> **Exercise brief**
The word "outColor" may appear in some of the lines below. State how many lines contain it, and write only that number.

━━━━━━━━━━━━━━━━━━━━━━━━━━━━━━

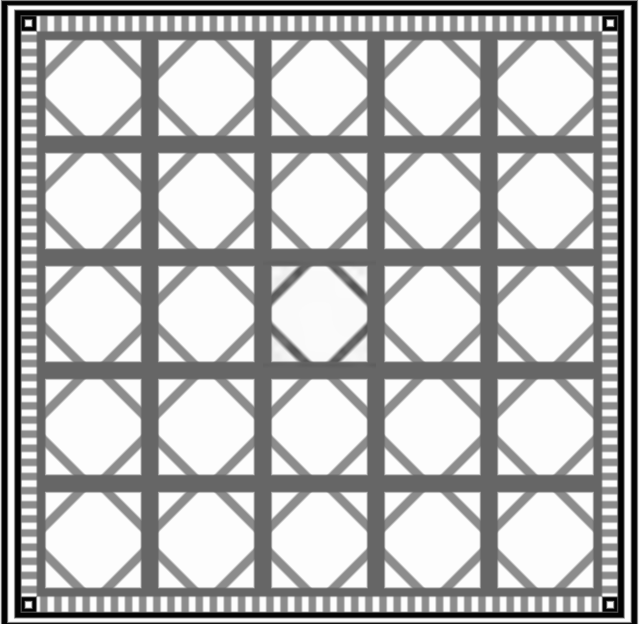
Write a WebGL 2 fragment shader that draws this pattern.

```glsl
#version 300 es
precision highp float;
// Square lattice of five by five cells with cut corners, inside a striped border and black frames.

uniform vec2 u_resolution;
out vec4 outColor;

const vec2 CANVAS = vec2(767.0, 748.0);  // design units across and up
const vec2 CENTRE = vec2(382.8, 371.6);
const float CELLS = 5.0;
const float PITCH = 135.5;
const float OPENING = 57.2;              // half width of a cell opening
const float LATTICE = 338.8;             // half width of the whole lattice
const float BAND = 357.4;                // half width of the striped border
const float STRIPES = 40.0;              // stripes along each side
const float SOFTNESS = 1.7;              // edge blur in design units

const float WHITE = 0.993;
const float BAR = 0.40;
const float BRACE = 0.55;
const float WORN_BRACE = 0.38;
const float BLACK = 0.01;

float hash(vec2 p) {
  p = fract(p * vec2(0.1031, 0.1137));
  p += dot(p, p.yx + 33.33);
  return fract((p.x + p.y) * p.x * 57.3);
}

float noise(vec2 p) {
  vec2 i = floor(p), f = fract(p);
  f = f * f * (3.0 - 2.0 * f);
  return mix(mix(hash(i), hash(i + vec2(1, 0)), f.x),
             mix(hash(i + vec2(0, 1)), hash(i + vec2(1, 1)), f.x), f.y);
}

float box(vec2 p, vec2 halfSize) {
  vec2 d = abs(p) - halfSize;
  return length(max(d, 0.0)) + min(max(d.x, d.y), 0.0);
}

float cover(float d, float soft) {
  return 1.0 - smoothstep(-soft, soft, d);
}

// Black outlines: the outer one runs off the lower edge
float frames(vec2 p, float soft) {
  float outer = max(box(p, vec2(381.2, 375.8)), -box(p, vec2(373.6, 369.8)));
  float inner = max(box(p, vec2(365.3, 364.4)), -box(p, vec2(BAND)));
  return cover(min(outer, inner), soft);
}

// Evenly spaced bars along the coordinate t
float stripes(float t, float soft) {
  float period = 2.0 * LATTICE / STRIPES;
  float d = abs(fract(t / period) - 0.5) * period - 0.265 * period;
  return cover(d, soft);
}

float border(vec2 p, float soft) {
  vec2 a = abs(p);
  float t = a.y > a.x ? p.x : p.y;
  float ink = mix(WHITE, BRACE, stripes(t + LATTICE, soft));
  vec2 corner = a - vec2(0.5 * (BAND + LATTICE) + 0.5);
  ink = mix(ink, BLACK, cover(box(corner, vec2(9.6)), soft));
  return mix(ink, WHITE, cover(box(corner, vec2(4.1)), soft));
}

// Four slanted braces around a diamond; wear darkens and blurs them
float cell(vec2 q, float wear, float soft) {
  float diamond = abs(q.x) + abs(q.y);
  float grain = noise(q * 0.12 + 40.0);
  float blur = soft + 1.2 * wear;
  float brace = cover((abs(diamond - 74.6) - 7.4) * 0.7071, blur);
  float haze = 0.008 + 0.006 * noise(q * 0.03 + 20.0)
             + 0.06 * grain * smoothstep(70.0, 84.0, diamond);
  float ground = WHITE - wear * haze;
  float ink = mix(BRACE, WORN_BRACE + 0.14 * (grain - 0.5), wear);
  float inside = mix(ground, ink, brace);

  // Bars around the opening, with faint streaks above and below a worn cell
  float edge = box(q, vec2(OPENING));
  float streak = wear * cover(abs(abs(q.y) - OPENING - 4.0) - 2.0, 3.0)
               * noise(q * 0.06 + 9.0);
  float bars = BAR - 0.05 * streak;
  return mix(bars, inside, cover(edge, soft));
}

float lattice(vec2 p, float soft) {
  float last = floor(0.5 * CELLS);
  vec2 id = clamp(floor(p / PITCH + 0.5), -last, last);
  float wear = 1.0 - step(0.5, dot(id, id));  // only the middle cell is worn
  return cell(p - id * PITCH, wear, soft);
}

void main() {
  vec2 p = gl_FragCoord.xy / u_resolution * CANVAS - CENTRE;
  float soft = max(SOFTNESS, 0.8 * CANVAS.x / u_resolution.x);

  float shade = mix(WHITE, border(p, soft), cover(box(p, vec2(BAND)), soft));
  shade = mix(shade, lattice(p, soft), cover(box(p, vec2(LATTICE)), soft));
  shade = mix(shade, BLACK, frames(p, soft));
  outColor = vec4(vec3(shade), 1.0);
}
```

━━━━━━━━━━━━━━━━━━━━━━━━━━━━━━

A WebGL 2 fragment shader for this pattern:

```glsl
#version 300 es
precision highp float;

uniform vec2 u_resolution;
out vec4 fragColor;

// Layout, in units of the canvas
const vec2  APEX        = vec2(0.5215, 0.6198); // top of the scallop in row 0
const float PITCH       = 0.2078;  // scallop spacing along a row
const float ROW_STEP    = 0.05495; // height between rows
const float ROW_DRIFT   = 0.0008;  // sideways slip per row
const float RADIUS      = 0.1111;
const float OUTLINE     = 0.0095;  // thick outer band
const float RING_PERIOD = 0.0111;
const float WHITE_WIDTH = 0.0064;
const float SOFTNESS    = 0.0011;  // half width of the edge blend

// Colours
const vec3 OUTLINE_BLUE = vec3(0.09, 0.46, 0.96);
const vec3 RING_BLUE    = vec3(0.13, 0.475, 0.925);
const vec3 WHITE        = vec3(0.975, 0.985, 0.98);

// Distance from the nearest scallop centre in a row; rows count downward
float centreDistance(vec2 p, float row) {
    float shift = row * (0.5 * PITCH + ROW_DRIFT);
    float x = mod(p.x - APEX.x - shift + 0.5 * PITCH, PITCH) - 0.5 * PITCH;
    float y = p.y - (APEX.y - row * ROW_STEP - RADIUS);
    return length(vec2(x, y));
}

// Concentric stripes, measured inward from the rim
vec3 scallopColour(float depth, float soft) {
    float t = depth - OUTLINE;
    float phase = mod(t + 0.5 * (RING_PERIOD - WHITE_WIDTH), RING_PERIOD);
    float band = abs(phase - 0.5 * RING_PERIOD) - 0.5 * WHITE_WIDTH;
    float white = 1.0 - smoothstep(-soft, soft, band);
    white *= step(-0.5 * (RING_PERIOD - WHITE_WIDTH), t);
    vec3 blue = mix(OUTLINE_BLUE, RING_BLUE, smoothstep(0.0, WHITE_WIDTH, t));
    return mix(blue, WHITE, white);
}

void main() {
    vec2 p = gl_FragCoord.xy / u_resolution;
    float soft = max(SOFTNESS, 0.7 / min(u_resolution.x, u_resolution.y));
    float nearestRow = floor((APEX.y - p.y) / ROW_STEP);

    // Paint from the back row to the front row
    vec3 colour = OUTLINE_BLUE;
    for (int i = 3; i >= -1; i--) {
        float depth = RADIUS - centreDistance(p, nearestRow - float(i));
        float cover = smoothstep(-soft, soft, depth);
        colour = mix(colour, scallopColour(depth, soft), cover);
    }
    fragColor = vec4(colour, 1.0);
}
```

━━━━━━━━━━━━━━━━━━━━━━━━━━━━━━

> **Response to this exercise**
2